**Prompt:**
Would you restate every entry that follows, word for word, and leave out the pictures?

**Supplied records:**
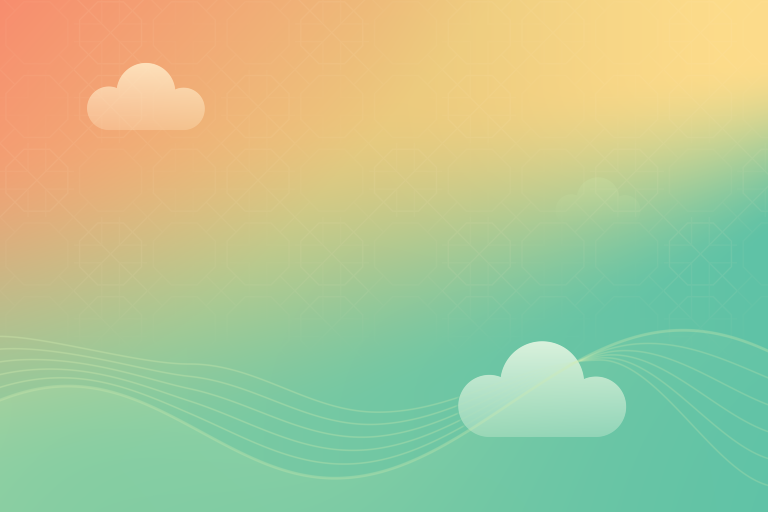
Write a Shadertoy shader that draws this background.

```glsl
#define CORAL vec3(0.97, 0.55, 0.43)
#define GOLD vec3(0.92, 0.79, 0.49)
#define YELLOW vec3(0.99, 0.86, 0.54)
#define SAGE vec3(0.52, 0.80, 0.63)
#define TEAL vec3(0.37, 0.76, 0.65)
#define CREAM vec3(1.0, 0.92, 0.78)
#define MIST vec3(0.89, 0.96, 0.88)
#define GLINT vec3(0.82, 0.92, 0.68)
#define TILE_SIZE 0.144
#define PATTERN_ALPHA 0.09
#define STRANDS 5
#define STRAND_ALPHA 0.38

const float PI = 3.14159265;

// Background: coral to yellow above, sage to teal below
vec3 skyColor(float s, float depth) {
    vec3 warm = mix(CORAL, GOLD, clamp((s + 0.6 * depth) / 0.65, 0.0, 1.0));
    warm = mix(warm, YELLOW, smoothstep(0.45, 1.0, s));
    vec3 cool = mix(SAGE, TEAL, s);
    float middle = 0.61 - 0.13 * s - 0.19 * s * s;
    float spread = 0.34 - 0.16 * s * s;
    return mix(warm, cool, smoothstep(middle - spread, middle + spread, depth));
}

// Cosine valley with separate half periods and rises on each side
float valley(float x, vec2 trough, vec2 halfPeriod, vec2 rise) {
    bool left = x < trough.x;
    float phase = (x - trough.x) / (left ? halfPeriod.x : halfPeriod.y);
    return trough.y + (left ? rise.x : rise.y) * (0.5 - 0.5 * cos(PI * phase));
}

float hillHeight(float x) {
    return valley(x, vec2(0.654, 0.066), vec2(0.521, 0.680), vec2(0.180, 0.289));
}

float upperStrand(float x) {
    float h = valley(x, vec2(0.738, 0.195), vec2(0.367, 0.440), vec2(0.094, 0.102));
    h += 0.148 * (1.0 - smoothstep(0.0, 0.371, x));
    return h - 0.160 * smoothstep(1.17, 1.5, x);
}

float stroke(float d, float halfWidth, float px) {
    return 1.0 - smoothstep(halfWidth - 0.5 * px, halfWidth + px, abs(d));
}

// Distance to a curve given as a height, corrected for its slope
float curveDistance(float y, float h) {
    float slope = dFdx(h) * iResolution.y;
    return (y - h) / sqrt(1.0 + slope * slope);
}

// Cloud of unit width standing on y = 0
float cloudDistance(vec2 p) {
    float d = length(p - vec2(0.0, 0.320)) - 0.250;
    d = min(d, length(p - vec2(-0.315, 0.185)) - 0.185);
    d = min(d, length(p - vec2(0.320, 0.180)) - 0.180);
    vec2 box = abs(p - vec2(0.0, 0.14)) - vec2(0.32, 0.14);
    return min(d, max(box.x, box.y));
}

// Tint a cloud whose opacity fades from crown to base
vec3 addCloud(vec3 col, vec2 p, vec2 base, float width, vec3 tint, vec2 alpha, float px) {
    vec2 q = (p - base) / width;
    float d = cloudDistance(q) * width;
    float cover = 1.0 - smoothstep(-0.6 * px, 0.6 * px, d);
    float opacity = mix(alpha.x, alpha.y, clamp(q.y / 0.57, 0.0, 1.0));
    return mix(col, tint, cover * opacity);
}

// Octagons, linking diagonals and offset grid lines
float latticeMask(vec2 p, float px) {
    vec2 cell = floor(p / TILE_SIZE);
    vec2 q = abs(fract(p / TILE_SIZE) - 0.5) * TILE_SIZE;
    float octagon = max(max(q.x, q.y), (q.x + q.y) * 0.7071) - 0.42 * TILE_SIZE;
    float diagonal = stroke((q.x - q.y) * 0.7071, 0.0007, px);
    float rails = stroke(min(q.x, q.y) - 0.12 * TILE_SIZE, 0.0007, px);
    float vary = 0.5 + 0.5 * sin(cell.x * 2.4 + 1.7 * sin(cell.y * 1.9));
    float mask = stroke(octagon, 0.0008, px);
    mask = max(mask, diagonal * mix(step(0.0, octagon), 1.0, step(0.65, vary)));
    return max(mask, rails * 0.7 * vary) * (0.5 + 0.5 * vary);
}

void mainImage(out vec4 fragColor, in vec2 fragCoord) {
    vec2 p = fragCoord / iResolution.y;
    float px = 1.0 / iResolution.y;
    float s = fragCoord.x / iResolution.x;
    p.x = s * 1.5;
    vec3 col = skyColor(s, 1.0 - p.y);

    // Faint lattice, fading toward the waves
    float latticeFade = smoothstep(0.28, 0.48, p.y);
    col = mix(col, CREAM, PATTERN_ALPHA * latticeFade * latticeMask(p, px));

    // Clouds
    col = addCloud(col, p, vec2(0.285, 0.746), 0.230, CREAM, vec2(0.28, 0.85), px);
    col = addCloud(col, p, vec2(1.168, 0.559), 0.166, GLINT, vec2(0.0, 0.20), px);
    col = addCloud(col, p, vec2(1.059, 0.1465), 0.328, MIST, vec2(0.32, 0.92), px);

    // Translucent hill with a bright rim
    float hill = hillHeight(p.x);
    float below = curveDistance(p.y, hill);
    float body = 1.0 - smoothstep(-px, px, below);
    col = mix(col, GLINT, body * mix(0.20, 0.05, s) * exp(5.0 * min(below, 0.0)));
    col = mix(col, GLINT, 0.32 * stroke(below, 0.0022, px));

    // Strands blended between the upper curve and the hill
    float top = upperStrand(p.x);
    float cloudVeil = smoothstep(0.0, 0.02, cloudDistance((p - vec2(1.059, 0.1465)) / 0.328));
    float strength = STRAND_ALPHA * mix(1.0, 0.65, s) * mix(0.3, 1.0, cloudVeil);
    for (int i = 0; i < STRANDS; i++) {
        float h = mix(top, hill, float(i) / float(STRANDS));
        col = mix(col, GLINT, strength * stroke(curveDistance(p.y, h), 0.0010, px));
    }

    fragColor = vec4(col, 1.0);
}
```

**Worked solution:**
Write a Shadertoy shader that draws this background.

```glsl
#define CORAL vec3(0.97, 0.55, 0.43)
#define GOLD vec3(0.92, 0.79, 0.49)
#define YELLOW vec3(0.99, 0.86, 0.54)
#define SAGE vec3(0.52, 0.80, 0.63)
#define TEAL vec3(0.37, 0.76, 0.65)
#define CREAM vec3(1.0, 0.92, 0.78)
#define MIST vec3(0.89, 0.96, 0.88)
#define GLINT vec3(0.82, 0.92, 0.68)
#define TILE_SIZE 0.144
#define PATTERN_ALPHA 0.09
#define STRANDS 5
#define STRAND_ALPHA 0.38

const float PI = 3.14159265;

// Background: coral to yellow above, sage to teal below
vec3 skyColor(float s, float depth) {
    vec3 warm = mix(CORAL, GOLD, clamp((s + 0.6 * depth) / 0.65, 0.0, 1.0));
    warm = mix(warm, YELLOW, smoothstep(0.45, 1.0, s));
    vec3 cool = mix(SAGE, TEAL, s);
    float middle = 0.61 - 0.13 * s - 0.19 * s * s;
    float spread = 0.34 - 0.16 * s * s;
    return mix(warm, cool, smoothstep(middle - spread, middle + spread, depth));
}

// Cosine valley with separate half periods and rises on each side
float valley(float x, vec2 trough, vec2 halfPeriod, vec2 rise) {
    bool left = x < trough.x;
    float phase = (x - trough.x) / (left ? halfPeriod.x : halfPeriod.y);
    return trough.y + (left ? rise.x : rise.y) * (0.5 - 0.5 * cos(PI * phase));
}

float hillHeight(float x) {
    return valley(x, vec2(0.654, 0.066), vec2(0.521, 0.680), vec2(0.180, 0.289));
}

float upperStrand(float x) {
    float h = valley(x, vec2(0.738, 0.195), vec2(0.367, 0.440), vec2(0.094, 0.102));
    h += 0.148 * (1.0 - smoothstep(0.0, 0.371, x));
    return h - 0.160 * smoothstep(1.17, 1.5, x);
}

float stroke(float d, float halfWidth, float px) {
    return 1.0 - smoothstep(halfWidth - 0.5 * px, halfWidth + px, abs(d));
}

// Distance to a curve given as a height, corrected for its slope
float curveDistance(float y, float h) {
    float slope = dFdx(h) * iResolution.y;
    return (y - h) / sqrt(1.0 + slope * slope);
}

// Cloud of unit width standing on y = 0
float cloudDistance(vec2 p) {
    float d = length(p - vec2(0.0, 0.320)) - 0.250;
    d = min(d, length(p - vec2(-0.315, 0.185)) - 0.185);
    d = min(d, length(p - vec2(0.320, 0.180)) - 0.180);
    vec2 box = abs(p - vec2(0.0, 0.14)) - vec2(0.32, 0.14);
    return min(d, max(box.x, box.y));
}

// Tint a cloud whose opacity fades from crown to base
vec3 addCloud(vec3 col, vec2 p, vec2 base, float width, vec3 tint, vec2 alpha, float px) {
    vec2 q = (p - base) / width;
    float d = cloudDistance(q) * width;
    float cover = 1.0 - smoothstep(-0.6 * px, 0.6 * px, d);
    float opacity = mix(alpha.x, alpha.y, clamp(q.y / 0.57, 0.0, 1.0));
    return mix(col, tint, cover * opacity);
}

// Octagons, linking diagonals and offset grid lines
float latticeMask(vec2 p, float px) {
    vec2 cell = floor(p / TILE_SIZE);
    vec2 q = abs(fract(p / TILE_SIZE) - 0.5) * TILE_SIZE;
    float octagon = max(max(q.x, q.y), (q.x + q.y) * 0.7071) - 0.42 * TILE_SIZE;
    float diagonal = stroke((q.x - q.y) * 0.7071, 0.0007, px);
    float rails = stroke(min(q.x, q.y) - 0.12 * TILE_SIZE, 0.0007, px);
    float vary = 0.5 + 0.5 * sin(cell.x * 2.4 + 1.7 * sin(cell.y * 1.9));
    float mask = stroke(octagon, 0.0008, px);
    mask = max(mask, diagonal * mix(step(0.0, octagon), 1.0, step(0.65, vary)));
    return max(mask, rails * 0.7 * vary) * (0.5 + 0.5 * vary);
}

void mainImage(out vec4 fragColor, in vec2 fragCoord) {
    vec2 p = fragCoord / iResolution.y;
    float px = 1.0 / iResolution.y;
    float s = fragCoord.x / iResolution.x;
    p.x = s * 1.5;
    vec3 col = skyColor(s, 1.0 - p.y);

    // Faint lattice, fading toward the waves
    float latticeFade = smoothstep(0.28, 0.48, p.y);
    col = mix(col, CREAM, PATTERN_ALPHA * latticeFade * latticeMask(p, px));

    // Clouds
    col = addCloud(col, p, vec2(0.285, 0.746), 0.230, CREAM, vec2(0.28, 0.85), px);
    col = addCloud(col, p, vec2(1.168, 0.559), 0.166, GLINT, vec2(0.0, 0.20), px);
    col = addCloud(col, p, vec2(1.059, 0.1465), 0.328, MIST, vec2(0.32, 0.92), px);

    // Translucent hill with a bright rim
    float hill = hillHeight(p.x);
    float below = curveDistance(p.y, hill);
    float body = 1.0 - smoothstep(-px, px, below);
    col = mix(col, GLINT, body * mix(0.20, 0.05, s) * exp(5.0 * min(below, 0.0)));
    col = mix(col, GLINT, 0.32 * stroke(below, 0.0022, px));

    // Strands blended between the upper curve and the hill
    float top = upperStrand(p.x);
    float cloudVeil = smoothstep(0.0, 0.02, cloudDistance((p - vec2(1.059, 0.1465)) / 0.328));
    float strength = STRAND_ALPHA * mix(1.0, 0.65, s) * mix(0.3, 1.0, cloudVeil);
    for (int i = 0; i < STRANDS; i++) {
        float h = mix(top, hill, float(i) / float(STRANDS));
        col = mix(col, GLINT, strength * stroke(curveDistance(p.y, h), 0.0010, px));
    }

    fragColor = vec4(col, 1.0);
}
```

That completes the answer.